Personal growth is essential for all people, and it encompasses many things that change the way a person thinks, acts, and feels. A combination of experience, education, and effort are required to change the way one exists in relation to the world. Today, I’ll share ideas about the growth we engage in for professional purposes. 

Greg Hren
Peter Lehmuller, dean of culinary education at Johnson & Wales University.

Across industries, history shows that people who do not improve their knowledge and skills will be outpaced by someone who is faster, smarter, and more up-to-date. People who do not progress will be at a disadvantage in the employment market and unable to advance their careers. For busy foodservice people, the challenge is finding the time and then documenting that growth. And, because the industry is so broad, individual growth plans look very different. Growth for a fine-dining chef will likely be dissimilar from that of a research or noncommercial chef. But there are common ways foodservice professionals can advance and document their skills.

One way is through certification, which is a way of documenting your ongoing professional development. Professional certification is validated by an external organization, is recognizable within that industry, and stays with you as you move through your career. Once a professional certification has been obtained, the process typically requires a person stay current through continuing education, seminars, and conferences in order to maintain the certification.

Another way to demonstrate professional growth is to participate in competitions. Though they are not for everyone, competitions stretch participants in new ways—regardless of whether or not the person wins a medal.
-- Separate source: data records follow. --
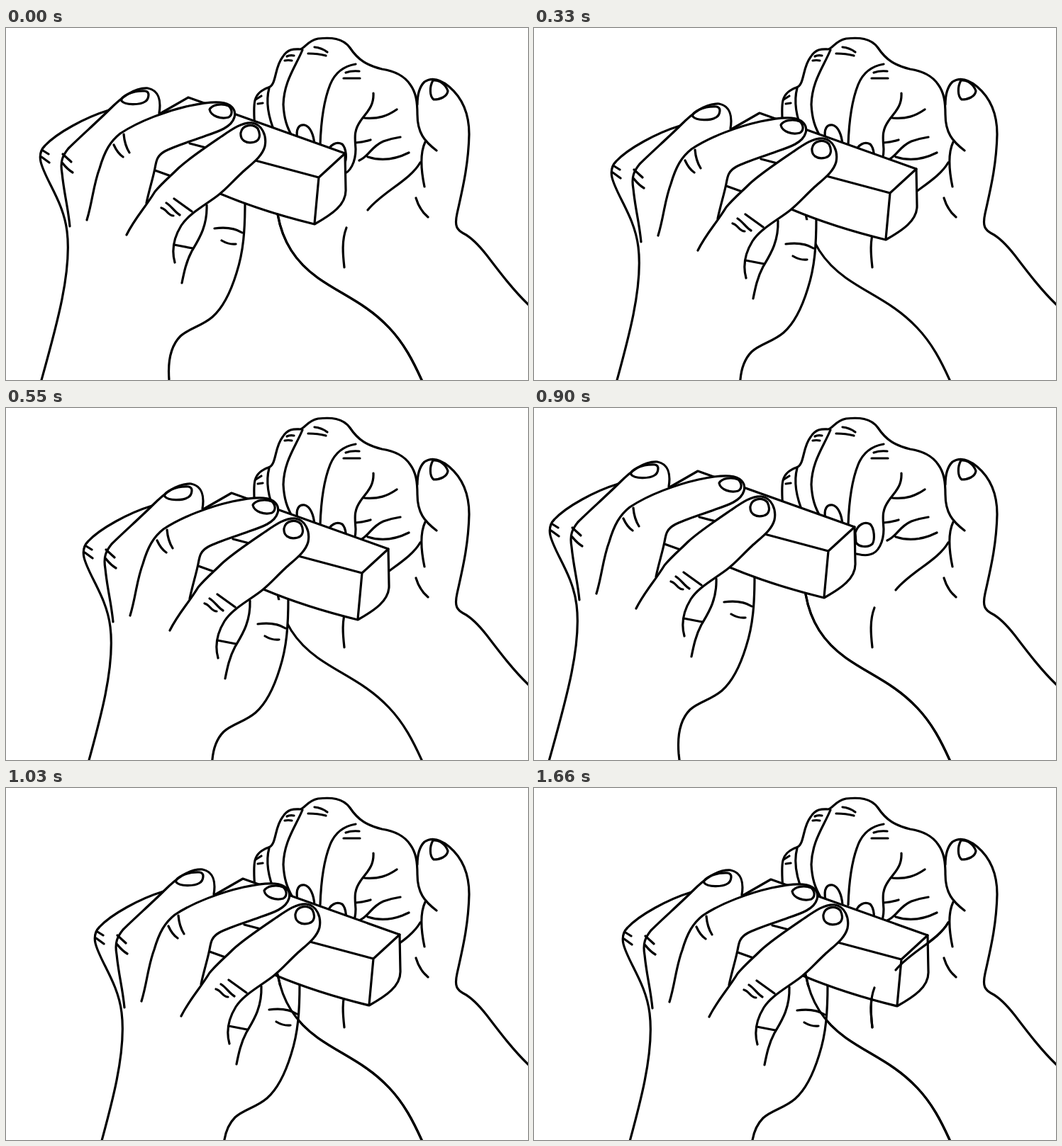
Animation, 736 px wide and 497 px high, one loop 1.99 s. Source, as an HTML page:

```html
<!DOCTYPE html>
<html lang="en">
<head>
<meta charset="utf-8">
<title>Hands sliding a box</title>
<style>
  html, body { margin: 0; width: 100%; height: 100%; overflow: hidden; background: #fff; }
  svg { display: block; width: 736px; height: 497px; }
  path { fill: none; stroke: #000; stroke-width: 3.2; stroke-linecap: round; stroke-linejoin: round; }
  .solid { fill: #fff; }
  .mask { fill: #fff; stroke: none; }
</style>
</head>
<body>
<svg viewBox="0 0 736 497">
  <g id="right-hand">
    <!-- knuckles, fist and palm edge -->
    <path d="M351 143C348 104 348 92 370 84C382 80 378 56 390 41C398 28 408 30 415 30C422 28 425 18 440 15C458 13 475 14 485 28C497 46 510 53 530 58C550 61 562 68 570 80C578 91 580 104 580 122C580 148 590 160 607 173"/>
    <path d="M371 85C367 100 368 122 380 150"/>
    <path d="M418 31C408 55 392 75 391 108C392 128 396 140 404 154"/>
    <path d="M493 51C475 54 463 65 457 80C447 105 444 135 443 165"/>
    <path d="M518 92C519 112 507 120 500 131C490 145 492 155 493 171C493 188 486 205 473 207C466 209 460 207 455 206"/>
    <!-- nails -->
    <path d="M453 176C457 164 466 160 474 164C480 170 481 186 477 192C470 198 458 196 454 190Z"/>
    <path d="M411 158C408 142 413 136 421 137C429 139 434 151 435 165"/>
    <path id="small-nail" d="M379 143C381 135 388 135 395 148"/>
    <!-- knuckle creases -->
    <path d="M352 101L360 96M355 107L362 106M396 40Q400 38 406 39M393 46Q398 45 403 46M435 27Q445 28 453 34M426 36Q440 36 451 39M479 63Q487 60 498 61M476 71H499"/>
    <!-- palm creases -->
    <path d="M505 127C525 129 538 124 551 115M493 162Q505 161 514 158M498 187C512 181 514 168 532 160Q543 156 556 154M510 182C528 188 548 186 568 176M591 161C583 178 585 200 590 224M578 240Q583 257 595 267"/>
    <path id="palm-line" d="M584 190C570 215 530 232 510 257"/>
    <path id="wrist-line" d="M480 282C473 300 475 320 477 338"/>
    <!-- thumb and forearm -->
    <path d="M580 108C580 95 583 83 590 76C601 69 613 73 625 83C645 100 653 125 653 150C652 195 643 230 636 262C632 280 636 285 645 290C655 295 667 307 678 321C697 346 716 371 737 391"/>
    <path d="M602 74C597 83 597 96 603 101C612 101 622 97 623 89C621 82 613 73 602 74"/>
    <path id="forearm" d="M383 263C390 302 408 330 440 353C474 377 508 389 540 423C561 445 574 470 587 499"/>
  </g>

  <g id="left-hand">
    <!-- thumb and arm -->
    <path class="mask" d="M248 360L283 250L337 249C337 285 335 315 325 346C317 372 307 394 291 408Z"/>
    <path d="M337 245C337 285 335 315 325 346C317 372 307 394 291 408C276 421 258 424 246 435C232 449 228 472 230 497L232 515"/>
    <path d="M283 250C284 280 272 298 262 315C254 330 251 345 248 360M237 306L263 311M294 283C309 281 322 282 333 289M304 300C309 303 315 306 324 305"/>
    <!-- box -->
    <path class="solid" d="M217 121L257 98L478 177L479 228C480 250 458 264 435 277C390 266 340 250 302 234L210 201"/>
    <path d="M259 163L355 188L441 211L478 177M441 211L435 276"/>
    <!-- little finger and arm -->
    <path d="M145 116C112 126 72 148 55 166C49 172 47 180 49 189C55 214 81 245 86 287C93 343 72 418 50 497L45 515M52 173L60 178M50 182L61 190"/>
    <!-- ring finger -->
    <path class="solid" d="M90 280C87 250 82 235 79 205C76 188 80 180 88 170C104 154 128 133 146 115C162 99 180 84 200 85C215 88 219 102 216 120"/>
    <path d="M163 103C160 97 178 88 196 89C204 90 201 101 196 104C188 109 168 109 163 103ZM80 178L92 189M79 190C84 196 87 200 94 204"/>
    <!-- middle finger -->
    <path class="solid" d="M114 271C122 245 123 222 132 198C139 174 147 160 161 149C188 131 227 117 258 110C276 106 290 104 302 105C317 106 325 115 322 126C318 140 300 146 282 152C258 161 240 166 224 174C212 181 212 188 210 198C207 213 202 228 198 247"/>
    <path d="M287 115C291 108 304 106 314 110C320 116 319 123 314 126C304 129 289 125 287 115ZM166 150C167 162 169 168 174 176M152 165C156 174 159 178 165 182"/>
    <!-- index finger -->
    <path class="solid" d="M170 292C182 268 196 254 210 231C220 219 232 209 243 198C258 184 282 168 304 153C320 142 333 133 347 134C361 136 368 152 365 167C361 182 346 192 333 204C319 217 311 227 298 237C278 252 258 262 247 279C236 297 233 313 238 331"/>
    <path d="M331 148C333 137 347 134 355 142C360 152 357 159 350 161C338 164 330 158 331 148ZM237 241L262 259M226 247C234 252 238 260 245 264M219 254C227 256 228 265 236 265"/>
  </g>

  <!-- lines of the right hand that can lie above the left one -->
  <use class="overlay" href="#forearm"/>
  <use class="overlay" href="#palm-line"/>
  <use class="overlay" href="#wrist-line"/>
</svg>
<script>
  const LOOP = 1990;
  // overlays: how many of the overlay lines are shown
  const poses = [
    { start: 0, x: 0, y: 0, overlays: 1 },
    { start: 330, x: 61, y: 22, overlays: 0 },
    { start: 700, x: -26, y: -9, overlays: 1 },
    { start: 1030, x: 77, y: 30, overlays: 1 },
    { start: 1360, x: 6, y: 2, overlays: 1, smallNail: true },
    { start: 1660, x: 77, y: 31, overlays: 3 }
  ];
  const leftHand = document.getElementById('left-hand');
  const smallNail = document.getElementById('small-nail');
  const overlays = document.querySelectorAll('.overlay');
  const show = (element, visible) => element.setAttribute('visibility', visible ? 'visible' : 'hidden');

  function draw() {
    const time = performance.now() % LOOP;
    const pose = poses.findLast(p => p.start <= time);
    leftHand.setAttribute('transform', `translate(${pose.x} ${pose.y})`);
    show(smallNail, pose.smallNail);
    overlays.forEach((line, i) => show(line, i < pose.overlays));
    requestAnimationFrame(draw);
  }
  draw();
</script>
</body>
</html>
```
When you test your skills against other professionals, you will probably learn as much about yourself as you will from others. In fact, I believe it is impossible to not learn from competing. Competition forces us to confront the limits of our knowledge and skills through a type of peer review. I know many chefs who find inspiration, friendship, and validation from competing with other highly skilled professionals. You can also measure and document your growth with medals and prizes won, and by challenging yourself to move from local to regional to national and even international competitions. The path to the Internationale Kochkunst Ausstellung Culinary Exhibition or the Bocuse d’Or starts humbly, but leads to mastery.

As professionals, we need to stay up-to-date on industry trends and news by reading trade journals, participating in trade associations, and attending conferences in our field. All of these ensure we are aware of the latest techniques, ingredients, equipment, and—perhaps most important—what the thought leaders in our business are saying.

Young cooks can also stage in kitchens they might not otherwise have access to in order to gain experience. Even if you decide not to work at that property, you can learn valuable skills and increase your professional network. Everyone knows who the hottest cook in any kitchen is: Watch that person, figure out what makes him or her special, and use it to improve your own performance. 

Perhaps most importantly, chefs can engage in personal reflection in order to assess their own skills and limitations. Sometimes growth can be as simple as determining what you do well and what you can improve on so that you can make plans for your future and find new ways to stretch yourself. However, change takes time, it requires us to overcome setbacks, and it is ongoing. 

By making growth a priority, you can ensure that your skills stay relevant and you can improve your career prospects. No matter what method works best for you, one of the keys to success in the culinary world is committing yourself to developing skills. 

Peter Lehmuller leads the university’s College of Culinary Arts. He has a doctoral degree in education from UNC–Charlotte and attended The Culinary Institute of America.